Identification of Genetic Determinants of Response to Platinum-Based Chemotherapy in Crothelial Cancer

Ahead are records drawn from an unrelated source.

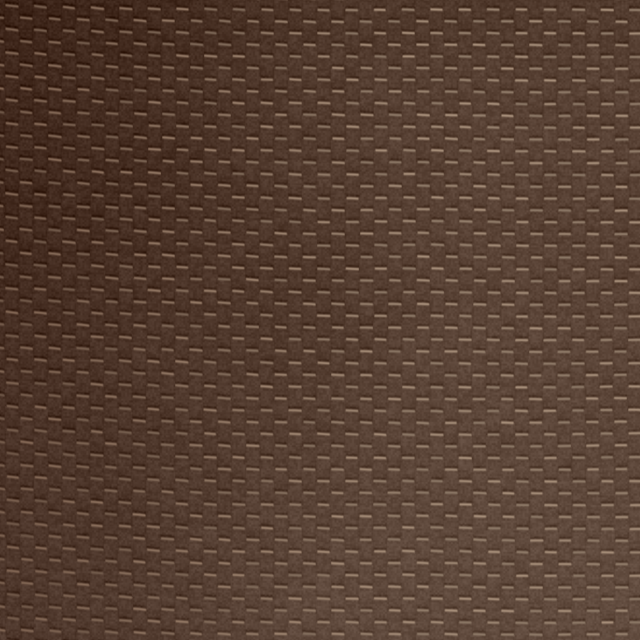
This texture is drawn by a WebGL 1 fragment shader. Its source:

```glsl
precision highp float;
uniform vec2 u_resolution;

float hash(vec2 p) {
  p = fract(p * vec2(0.1031, 0.1137));
  p += dot(p, p.yx + 33.33);
  return fract((p.x + p.y) * p.x * 7.31);
}

float noise(vec2 p) {
  vec2 i = floor(p), f = fract(p);
  f = f * f * (3.0 - 2.0 * f);
  return mix(mix(hash(i), hash(i + vec2(1.0, 0.0)), f.x),
             mix(hash(i + vec2(0.0, 1.0)), hash(i + 1.0), f.x), f.y);
}

// Soft horizontal stroke, strongest along its middle
float stroke(vec2 p, float halfLength, float thickness) {
  float ends = 1.0 - smoothstep(halfLength - 0.0022, halfLength + 0.0016, abs(p.x));
  return ends * exp(-p.y * p.y / (thickness * thickness));
}

void main() {
  vec2 uv = gl_FragCoord.xy / u_resolution;
  float pixel = 1.0 / min(u_resolution.x, u_resolution.y);
  float down = 1.0 - uv.y;

  // Upright blocks, every other column shifted by half a block
  vec2 blocks = vec2(45.2, 27.15);
  float sag = 0.18 * pow(1.0 - uv.x, 4.0);
  vec2 grid = vec2(uv.x, down) * blocks + vec2(0.63, sag - 0.41);
  grid.x += 0.12 * (noise(uv * 5.0) - 0.5);
  grid.y += 0.07 * (noise(uv * 6.0 + 20.0) - 0.5);
  float column = floor(grid.x);
  grid.y += 0.5 * (1.0 - mod(column, 2.0));
  vec2 id = vec2(column, floor(grid.y + 0.5));
  float across = fract(grid.x) - 0.5;
  float below = fract(grid.y);
  float fromDash = fract(grid.y + 0.5) - 0.5;

  // Uneven light: reddish and dim at the left, paler toward the lower right
  float light = smoothstep(-0.1, 0.75, uv.x);
  vec3 color = mix(vec3(0.262, 0.168, 0.123), vec3(0.338, 0.249, 0.198), light);
  color += vec3(0.046, 0.050, 0.050) * smoothstep(0.3, 1.0, down);
  color -= 0.020 * (1.0 - smoothstep(0.0, 0.15, down));
  color += 0.014 * (uv.x - 0.5);
  color += 0.022 * (noise(uv * 4.0 + 9.0) - 0.5);

  // Padded relief: pale under the dash, darker toward the next and at the sides
  color += 0.024 * (0.5 - below);
  color -= 0.016 * smoothstep(0.32, 0.5, abs(across));
  color += 0.014 * (hash(id + 3.0) - 0.5);

  // Fine leather grain
  color += 0.056 * (noise(uv * 330.0) - 0.5);
  color += 0.034 * (noise(uv * vec2(150.0, 190.0) + 40.0) - 0.5);

  // Each dash is a soft lit ridge, slightly bowed, with a shadow above it
  float slope = 0.10 * (1.0 - uv.x) + 0.05 * (hash(id + 17.0) - 0.5);
  vec2 p = vec2(across, fromDash) / blocks;
  p.y -= slope * p.x + 4.0 * p.x * p.x * (hash(id + 5.0) - 0.3);
  float halfLength = 0.0099 + 0.0014 * (hash(id + 8.0) - 0.5);
  float thickness = max(0.0022, pixel);
  color -= 0.070 * stroke(p + vec2(0.0, 0.0042), halfLength, thickness);
  color -= 0.022 * stroke(p - vec2(0.0, 0.0045), halfLength, thickness);
  vec3 highlight = mix(vec3(0.455, 0.355, 0.290), vec3(0.590, 0.505, 0.430), light);
  highlight *= 0.90 + 0.20 * hash(id + 29.0);
  color = mix(color, highlight, stroke(p, halfLength, thickness));

  gl_FragColor = vec4(clamp(color, 0.0, 1.0), 1.0);
}
```
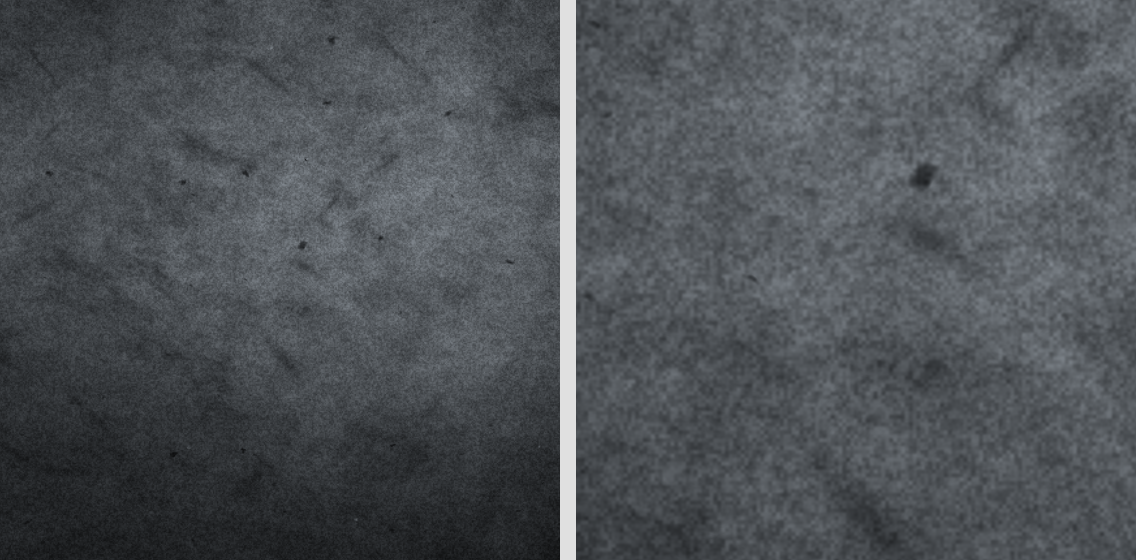
Left: the whole. Right: its middle third, enlarged.
A three.js fragment shader for this texture:

```glsl
varying vec2 vUv;

float hash(vec2 p) {
  vec3 q = fract(p.xyx * vec3(0.1031, 0.1030, 0.0973));
  q += dot(q, q.yzx + 33.33);
  return fract((q.x + q.y) * q.z);
}

float noise(vec2 p) {
  vec2 cell = floor(p);
  vec2 f = fract(p);
  f = f * f * (3.0 - 2.0 * f);
  float low = mix(hash(cell), hash(cell + vec2(1.0, 0.0)), f.x);
  float high = mix(hash(cell + vec2(0.0, 1.0)), hash(cell + vec2(1.0)), f.x);
  return mix(low, high, f.y);
}

mat2 rotate(float angle) {
  float c = cos(angle), s = sin(angle);
  return mat2(c, s, -s, c);
}

float fbm(vec2 p, float gain) {
  float sum = 0.0, weight = 0.5;
  for (int i = 0; i < 6; i++) {
    sum += weight * (noise(p) - 0.5);
    p = rotate(0.65) * p * 2.03 + 17.3;
    weight *= gain;
  }
  return sum;
}

// Broad light: brightest right of centre, falling off to the floor and the left
float lighting(vec2 p) {
  float light = 0.125 + 0.265 * smoothstep(-0.06, 0.60, p.y + 0.06 * (p.x - 0.5));
  light -= 0.085 * smoothstep(0.66, 1.0, p.y);
  light -= 0.10 * smoothstep(0.60, 0.0, p.x) * smoothstep(0.0, 0.4, p.y);
  light -= 0.05 * smoothstep(0.84, 1.02, p.x);
  vec2 glow = (p - vec2(0.60, 0.60)) * vec2(1.0, 1.4);
  return light + 0.03 * exp(-9.0 * dot(glow, glow));
}

// Soft, broken diagonal folds
float creases(vec2 p) {
  float dark = 0.0;
  vec2 bent = p + 0.03 * (vec2(noise(p * 7.0), noise(p * 7.0 + 40.0)) - 0.5);
  bent += 0.006 * (vec2(noise(p * 45.0), noise(p * 45.0 + 80.0)) - 0.5);
  for (int i = 0; i < 16; i++) {
    float id = float(i) * 3.7 + 2.0;
    vec2 centre = vec2(hash(vec2(id, 1.3)), 0.2 + 0.75 * hash(vec2(id, 5.9)));
    float angle = mod(float(i), 3.0) < 2.0 ? 0.68 : -0.60;
    vec2 q = rotate(angle + 0.5 * (hash(vec2(id, 8.1)) - 0.5)) * (bent - centre);
    float reach = mix(0.04, 0.18, hash(vec2(id, 11.7)));
    float width = mix(0.003, 0.010, hash(vec2(id, 14.2)));
    float along = smoothstep(reach, reach * 0.3, abs(q.x));
    float across = exp(-q.y * q.y / (width * width));
    dark = max(dark, along * across * smoothstep(0.2, 0.7, noise(p * 28.0 + id)));
  }
  return dark;
}

// Sparse soft flecks, one per chosen cell
float flecks(vec2 p, float count, float chance, float size, float seed) {
  vec2 id = floor(p * count) + seed;
  vec2 centre = 0.25 + 0.5 * vec2(hash(id + 3.1), hash(id + 7.7));
  vec2 q = (fract(p * count) - centre) / count;
  q += 0.4 * size * (vec2(noise(p * 210.0), noise(p * 210.0 + 60.0)) - 0.5);
  q = rotate(1.6 * hash(id + 21.0) - 0.9) * q;
  q.y *= mix(1.1, 2.4, hash(id + 12.4));
  float radius = size * mix(0.5, 1.0, hash(id + 15.8));
  return step(hash(id), chance) * smoothstep(radius, radius * 0.1, length(q));
}

void main() {
  vec2 p = vUv;
  vec2 warp = vec2(fbm(p * 5.0 + 9.0, 0.55), fbm(p * 5.0 + 31.0, 0.55));
  vec2 flow = p + 0.09 * warp;

  // Mottling from wide clouds down to small rough patches
  float cloud = fbm(flow * vec2(5.0, 6.0) + 5.0, 0.55);
  float mottle = fbm(flow * vec2(17.0, 23.0) + 23.0, 0.68);
  float stain = smoothstep(0.05, 0.30, fbm(flow * vec2(8.0, 11.0) + 71.0, 0.62));
  float shade = lighting(p + 0.06 * warp) + 0.008;
  shade *= 1.0 + 0.24 * cloud + 0.34 * mottle - 0.20 * stain;

  // Short fibres, leaning slightly down to the right
  vec2 fibre = rotate(0.35) * flow;
  shade *= 1.0 + 0.10 * (noise(fibre * vec2(45.0, 120.0)) - 0.5);

  // Folds and flecks
  shade *= 1.0 - 0.25 * creases(p);
  shade *= 1.0 - 0.60 * flecks(p, 8.0, 0.16, 0.013, 4.0);
  shade *= 1.0 - 0.35 * flecks(p, 19.0, 0.10, 0.007, 50.0);
  shade += 0.14 * flecks(p, 7.0, 0.05, 0.007, 90.0);

  // Fine grain
  float grain = noise(p * 430.0) - 0.5;
  grain += 0.75 * (noise(rotate(0.5) * p * 260.0 + 300.0) - 0.5);
  grain += 0.35 * (noise(rotate(1.1) * p * 130.0 + 600.0) - 0.5);
  shade += grain * (0.035 + 0.19 * shade);

  vec3 tint = mix(vec3(0.94, 1.0, 1.06), vec3(0.95, 1.0, 1.05), smoothstep(0.15, 0.4, shade));
  gl_FragColor = vec4(clamp(shade, 0.0, 1.0) * tint, 1.0);
}
```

Cisplatin-based chemotherapy represents the only available standard therapy for locally advanced and metastaic urothelial cancer of the bladder. Despite the fact that this therapy improves survival in these settings, only 38% of patients achieve a complete pathologic response to cisplatin in the locally advanced setting and only 50% respond in the metastatic setting. Prediction of which individuals will benefit is not currently possible. The therapy itself it also quite toxic and can result in significant morbidity and mortality for patients, so if non-responders could be pre-identified, unnecessary toxicity in these patients from drug exposure could be avoided. We believe that improved methods of prediction for identifying the individuals most likely to benefit from cisplatin-based therapy in urothelial cancer would significantly improve the care of patients facing this difficult disease. Our laboratory recently refined a genome-wide approach to identify germline genetic variants governing chemotherapy susceptibility. This proposal represents the important translational step of testing these genetic variants in an informative clinical setting to determine whether they impact patient outcomes when used in combination with these chemotherapy agents in the treatment of bladder cancer.